Tuesday, January 20, 2009

The Subtleties of PhantomReference and finalization

A common misconception regarding PhantomReference is that it is designed to "fix" the dead object resurrection problem that finalizers have. For example, this old java.net blog says about phantom references:

PhantomReferences avoid a fundamental problem with finalization: finalize() methods can "resurrect" objects by creating new strong references to them. So what, you say? Well, the problem is that an object which overrides finalize() must now be determined to be garbage in at least two separate garbage collection cycles in order to be collected.

Well, yeah. Except for the fact that even PhantomReference can let their referred objects be resurrected. This is even how it can be done:

Reference ref = referenceQueue.remove();
//ref is our PhantomReference instance
Field f = Reference.class.getDeclaredField("referent");
System.out.println("I see dead objects! --> " + f.get(ref));
//This is obviously a very bad practice
Yes, unreachable objects are really referenced from the Reference#referent field, seemingly strongly, but no, the garbage collector makes an exception for that particular field. This fact also contradicts what the previous blog declares:
PhantomReferences are enqueued only when the object is physically removed from memory.
Which is not true, as we just saw. Javadocs also say:
Phantom references are most often used for scheduling pre-mortem cleanup
So if PhantomReference was not meant to fix the resurrection problem (which indeed is serious, as pointedly proven by Lazarus, Jesus and many others), what is it useful for?

The main advantage of using a PhantomReference over finalize() is that finalize() is called by a garbage-collector thread, meaning it introduces concurrency even in a single-threaded program, with all the potential issues (like correctly synchronizing shared state). With a PhantomReference, you choose the thread that dequeues references from your queue (in a single-threaded program, that thread could periodically do this job).

What about using WeakReference? It seems to also fit the bill for pre-mortem clean-up. The difference lies in when exactly the reference is enqueued. A PhantomReference is enqueued after finalization of the object. A WeakReference is enqueued before. This doesn't matter for objects with no non-trivial finalize() method.

And how exactly are you supposed to clean-up a dead object you don't even know? (PhantomReference's get() method always returns null). Well, you should store as much state as needed to perform the clean-up. If cleaning up an object means nulling an element of a global array, then you have to keep track of the element index, for example. This can be easily done by extending the PhantomReference and adding the fields you want, and then create PhantomReference instances from that subclass.

Now lets talk about even darker corners than these.

Lets say that it is even darker relating finalization than this.
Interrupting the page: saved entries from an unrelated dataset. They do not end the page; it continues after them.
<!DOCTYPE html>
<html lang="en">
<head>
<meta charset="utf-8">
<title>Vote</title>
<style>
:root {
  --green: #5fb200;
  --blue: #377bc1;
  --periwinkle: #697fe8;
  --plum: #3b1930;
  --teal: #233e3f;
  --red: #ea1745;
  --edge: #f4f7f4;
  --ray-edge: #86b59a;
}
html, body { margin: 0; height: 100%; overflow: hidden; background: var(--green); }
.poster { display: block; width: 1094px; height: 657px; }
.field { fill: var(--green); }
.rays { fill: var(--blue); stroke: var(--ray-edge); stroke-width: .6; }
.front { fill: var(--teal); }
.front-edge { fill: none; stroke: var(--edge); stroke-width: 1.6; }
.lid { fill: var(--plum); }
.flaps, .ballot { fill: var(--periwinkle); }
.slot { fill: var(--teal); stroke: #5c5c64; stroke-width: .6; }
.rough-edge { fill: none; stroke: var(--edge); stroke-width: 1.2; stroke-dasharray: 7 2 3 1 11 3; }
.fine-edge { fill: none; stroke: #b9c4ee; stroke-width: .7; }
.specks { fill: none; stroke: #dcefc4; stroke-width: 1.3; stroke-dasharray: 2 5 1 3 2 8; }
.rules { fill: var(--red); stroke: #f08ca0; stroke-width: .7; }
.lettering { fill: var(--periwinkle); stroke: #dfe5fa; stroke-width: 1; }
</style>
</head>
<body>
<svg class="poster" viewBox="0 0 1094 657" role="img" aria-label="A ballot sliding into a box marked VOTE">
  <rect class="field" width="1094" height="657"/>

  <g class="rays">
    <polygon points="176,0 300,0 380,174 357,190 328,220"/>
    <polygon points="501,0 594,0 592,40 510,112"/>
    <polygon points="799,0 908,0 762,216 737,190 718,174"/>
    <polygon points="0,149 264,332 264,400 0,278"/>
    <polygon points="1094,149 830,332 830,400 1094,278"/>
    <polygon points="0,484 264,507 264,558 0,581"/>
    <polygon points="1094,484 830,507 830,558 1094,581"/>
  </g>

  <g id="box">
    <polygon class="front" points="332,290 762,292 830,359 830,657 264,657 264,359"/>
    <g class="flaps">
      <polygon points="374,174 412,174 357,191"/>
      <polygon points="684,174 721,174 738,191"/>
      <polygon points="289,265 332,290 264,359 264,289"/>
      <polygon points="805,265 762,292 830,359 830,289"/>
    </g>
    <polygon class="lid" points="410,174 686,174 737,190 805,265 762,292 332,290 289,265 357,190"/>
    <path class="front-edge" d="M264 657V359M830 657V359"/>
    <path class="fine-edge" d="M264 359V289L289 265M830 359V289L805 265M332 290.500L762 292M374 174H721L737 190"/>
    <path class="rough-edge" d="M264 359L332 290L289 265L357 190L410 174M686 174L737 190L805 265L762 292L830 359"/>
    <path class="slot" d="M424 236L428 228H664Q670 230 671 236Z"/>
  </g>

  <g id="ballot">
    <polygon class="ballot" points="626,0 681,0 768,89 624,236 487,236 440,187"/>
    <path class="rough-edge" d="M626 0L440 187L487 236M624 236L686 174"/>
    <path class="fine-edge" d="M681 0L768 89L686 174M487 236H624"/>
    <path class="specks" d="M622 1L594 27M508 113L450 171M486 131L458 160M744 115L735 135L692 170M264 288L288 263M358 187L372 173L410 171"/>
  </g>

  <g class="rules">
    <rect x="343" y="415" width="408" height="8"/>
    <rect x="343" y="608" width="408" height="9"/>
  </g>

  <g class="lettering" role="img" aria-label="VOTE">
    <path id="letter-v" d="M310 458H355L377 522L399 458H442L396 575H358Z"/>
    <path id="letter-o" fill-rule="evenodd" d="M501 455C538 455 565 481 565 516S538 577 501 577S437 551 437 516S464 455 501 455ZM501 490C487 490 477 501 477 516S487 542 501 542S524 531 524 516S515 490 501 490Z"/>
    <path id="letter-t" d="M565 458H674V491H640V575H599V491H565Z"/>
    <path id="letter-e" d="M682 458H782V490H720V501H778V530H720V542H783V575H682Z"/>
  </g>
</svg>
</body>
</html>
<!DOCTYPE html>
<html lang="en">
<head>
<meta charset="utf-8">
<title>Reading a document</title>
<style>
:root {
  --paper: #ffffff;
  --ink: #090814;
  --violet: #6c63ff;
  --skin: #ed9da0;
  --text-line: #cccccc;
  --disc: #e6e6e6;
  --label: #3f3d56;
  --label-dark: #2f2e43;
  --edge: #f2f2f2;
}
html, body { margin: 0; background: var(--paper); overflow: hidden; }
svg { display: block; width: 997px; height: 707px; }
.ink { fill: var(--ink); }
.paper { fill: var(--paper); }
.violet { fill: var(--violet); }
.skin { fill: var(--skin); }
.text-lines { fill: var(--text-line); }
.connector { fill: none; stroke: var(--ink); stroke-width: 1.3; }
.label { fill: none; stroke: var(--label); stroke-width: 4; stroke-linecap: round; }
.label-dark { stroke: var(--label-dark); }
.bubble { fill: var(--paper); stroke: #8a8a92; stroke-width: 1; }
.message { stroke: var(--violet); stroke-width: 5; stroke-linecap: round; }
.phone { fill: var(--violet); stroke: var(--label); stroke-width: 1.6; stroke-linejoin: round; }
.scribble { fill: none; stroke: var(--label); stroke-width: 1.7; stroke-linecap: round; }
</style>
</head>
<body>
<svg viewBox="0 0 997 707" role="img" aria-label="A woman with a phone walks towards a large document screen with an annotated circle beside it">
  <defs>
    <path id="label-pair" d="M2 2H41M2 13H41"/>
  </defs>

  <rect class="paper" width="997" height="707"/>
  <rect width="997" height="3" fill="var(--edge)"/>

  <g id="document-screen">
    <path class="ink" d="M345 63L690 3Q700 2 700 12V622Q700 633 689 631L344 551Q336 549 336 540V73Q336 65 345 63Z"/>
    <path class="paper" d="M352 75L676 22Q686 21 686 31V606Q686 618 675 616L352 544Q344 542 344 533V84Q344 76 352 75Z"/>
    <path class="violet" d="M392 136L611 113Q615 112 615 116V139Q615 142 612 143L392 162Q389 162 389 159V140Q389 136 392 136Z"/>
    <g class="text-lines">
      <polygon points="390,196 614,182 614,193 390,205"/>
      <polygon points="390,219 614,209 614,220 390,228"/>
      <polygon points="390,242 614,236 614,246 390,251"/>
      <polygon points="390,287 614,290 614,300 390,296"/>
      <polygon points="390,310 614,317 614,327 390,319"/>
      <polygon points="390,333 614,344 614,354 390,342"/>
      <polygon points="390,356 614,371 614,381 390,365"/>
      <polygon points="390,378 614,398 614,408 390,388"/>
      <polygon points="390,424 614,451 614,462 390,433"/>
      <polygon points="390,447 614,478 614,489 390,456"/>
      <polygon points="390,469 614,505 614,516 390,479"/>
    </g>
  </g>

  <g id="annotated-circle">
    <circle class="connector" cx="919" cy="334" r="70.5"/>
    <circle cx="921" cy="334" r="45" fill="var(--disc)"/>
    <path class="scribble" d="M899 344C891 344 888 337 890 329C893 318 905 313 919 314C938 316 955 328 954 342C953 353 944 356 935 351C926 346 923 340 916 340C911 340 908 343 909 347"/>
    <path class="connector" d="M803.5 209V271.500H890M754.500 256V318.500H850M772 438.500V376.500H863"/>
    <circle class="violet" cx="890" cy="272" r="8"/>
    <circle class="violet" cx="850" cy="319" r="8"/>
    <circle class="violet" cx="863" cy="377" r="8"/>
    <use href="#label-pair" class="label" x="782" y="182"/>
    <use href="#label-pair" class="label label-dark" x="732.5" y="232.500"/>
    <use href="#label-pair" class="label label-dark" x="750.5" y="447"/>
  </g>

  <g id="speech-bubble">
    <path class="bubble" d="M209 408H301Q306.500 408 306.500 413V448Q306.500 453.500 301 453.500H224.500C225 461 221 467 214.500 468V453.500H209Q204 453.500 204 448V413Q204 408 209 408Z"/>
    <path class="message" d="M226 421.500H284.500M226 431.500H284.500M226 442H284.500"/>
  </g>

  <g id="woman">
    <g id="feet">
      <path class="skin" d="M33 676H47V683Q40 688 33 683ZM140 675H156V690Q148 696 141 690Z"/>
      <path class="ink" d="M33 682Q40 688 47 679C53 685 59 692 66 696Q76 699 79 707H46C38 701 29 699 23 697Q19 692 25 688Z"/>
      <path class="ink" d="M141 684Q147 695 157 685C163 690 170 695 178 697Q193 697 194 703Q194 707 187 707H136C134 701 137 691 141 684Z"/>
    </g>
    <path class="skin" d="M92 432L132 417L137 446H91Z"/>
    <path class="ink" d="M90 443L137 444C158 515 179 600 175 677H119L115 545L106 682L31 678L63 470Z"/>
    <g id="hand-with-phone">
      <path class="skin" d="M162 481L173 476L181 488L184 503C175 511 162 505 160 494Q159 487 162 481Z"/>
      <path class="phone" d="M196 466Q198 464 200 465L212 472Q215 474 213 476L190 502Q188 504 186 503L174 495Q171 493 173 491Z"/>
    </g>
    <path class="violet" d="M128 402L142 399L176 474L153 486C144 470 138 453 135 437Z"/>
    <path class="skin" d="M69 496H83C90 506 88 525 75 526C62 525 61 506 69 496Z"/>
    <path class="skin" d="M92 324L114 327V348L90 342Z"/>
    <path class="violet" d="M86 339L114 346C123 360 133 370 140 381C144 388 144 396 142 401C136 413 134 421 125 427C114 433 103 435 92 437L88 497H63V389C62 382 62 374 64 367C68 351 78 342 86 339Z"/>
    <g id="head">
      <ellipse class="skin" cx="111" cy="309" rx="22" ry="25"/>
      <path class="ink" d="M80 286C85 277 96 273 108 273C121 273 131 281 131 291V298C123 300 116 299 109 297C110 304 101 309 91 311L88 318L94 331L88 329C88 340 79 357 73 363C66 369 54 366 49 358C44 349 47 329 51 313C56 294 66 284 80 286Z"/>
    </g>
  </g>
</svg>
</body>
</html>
If you are about to write a clean-up hook for an object (by finalize() or with a [Weak|Phantom]Reference), and you happen to call a method on it while there is it is strongly-referenced only from the thread stack (i.e. a local variable), and you happen to invoke a method to that object, bad things can happen.

This is very unfortunate. For performance reasons, the VM is permitted if it can to reuse the register that holds the object reference, thus making the object unreachable. So, during the method invocation on an object, finalization might be executed concurrently, leading to unpredictable results (finalize() could modify state that is needed by the other method execution). This should be extremely rare though. Currently, this can be fixed by:

Object method() {
//do work here
synchronized (this) { }
return result;

public void finalize() {
synchronized (this) { }
//do work here
This will only affect you if you have an object referenced only from the thread stack and either one holds:
  • it has a non-trivial finalize() method
  • there is a [Weak|Soft|PhantomReference] to it, enlisted to a ReferenceQueue, and there is a different thread that dequeues references from ReferenceQueue
To conclude, the safest clean-up for objects is to have a ReferenceQueue and a PhantomReference, and you use the same thread that uses the object to do the clean-up. (If this the clean-up is performed from another thread, synchronization will probably be needed, and the above issue might be relevant).

You may check these JavaOne slides too.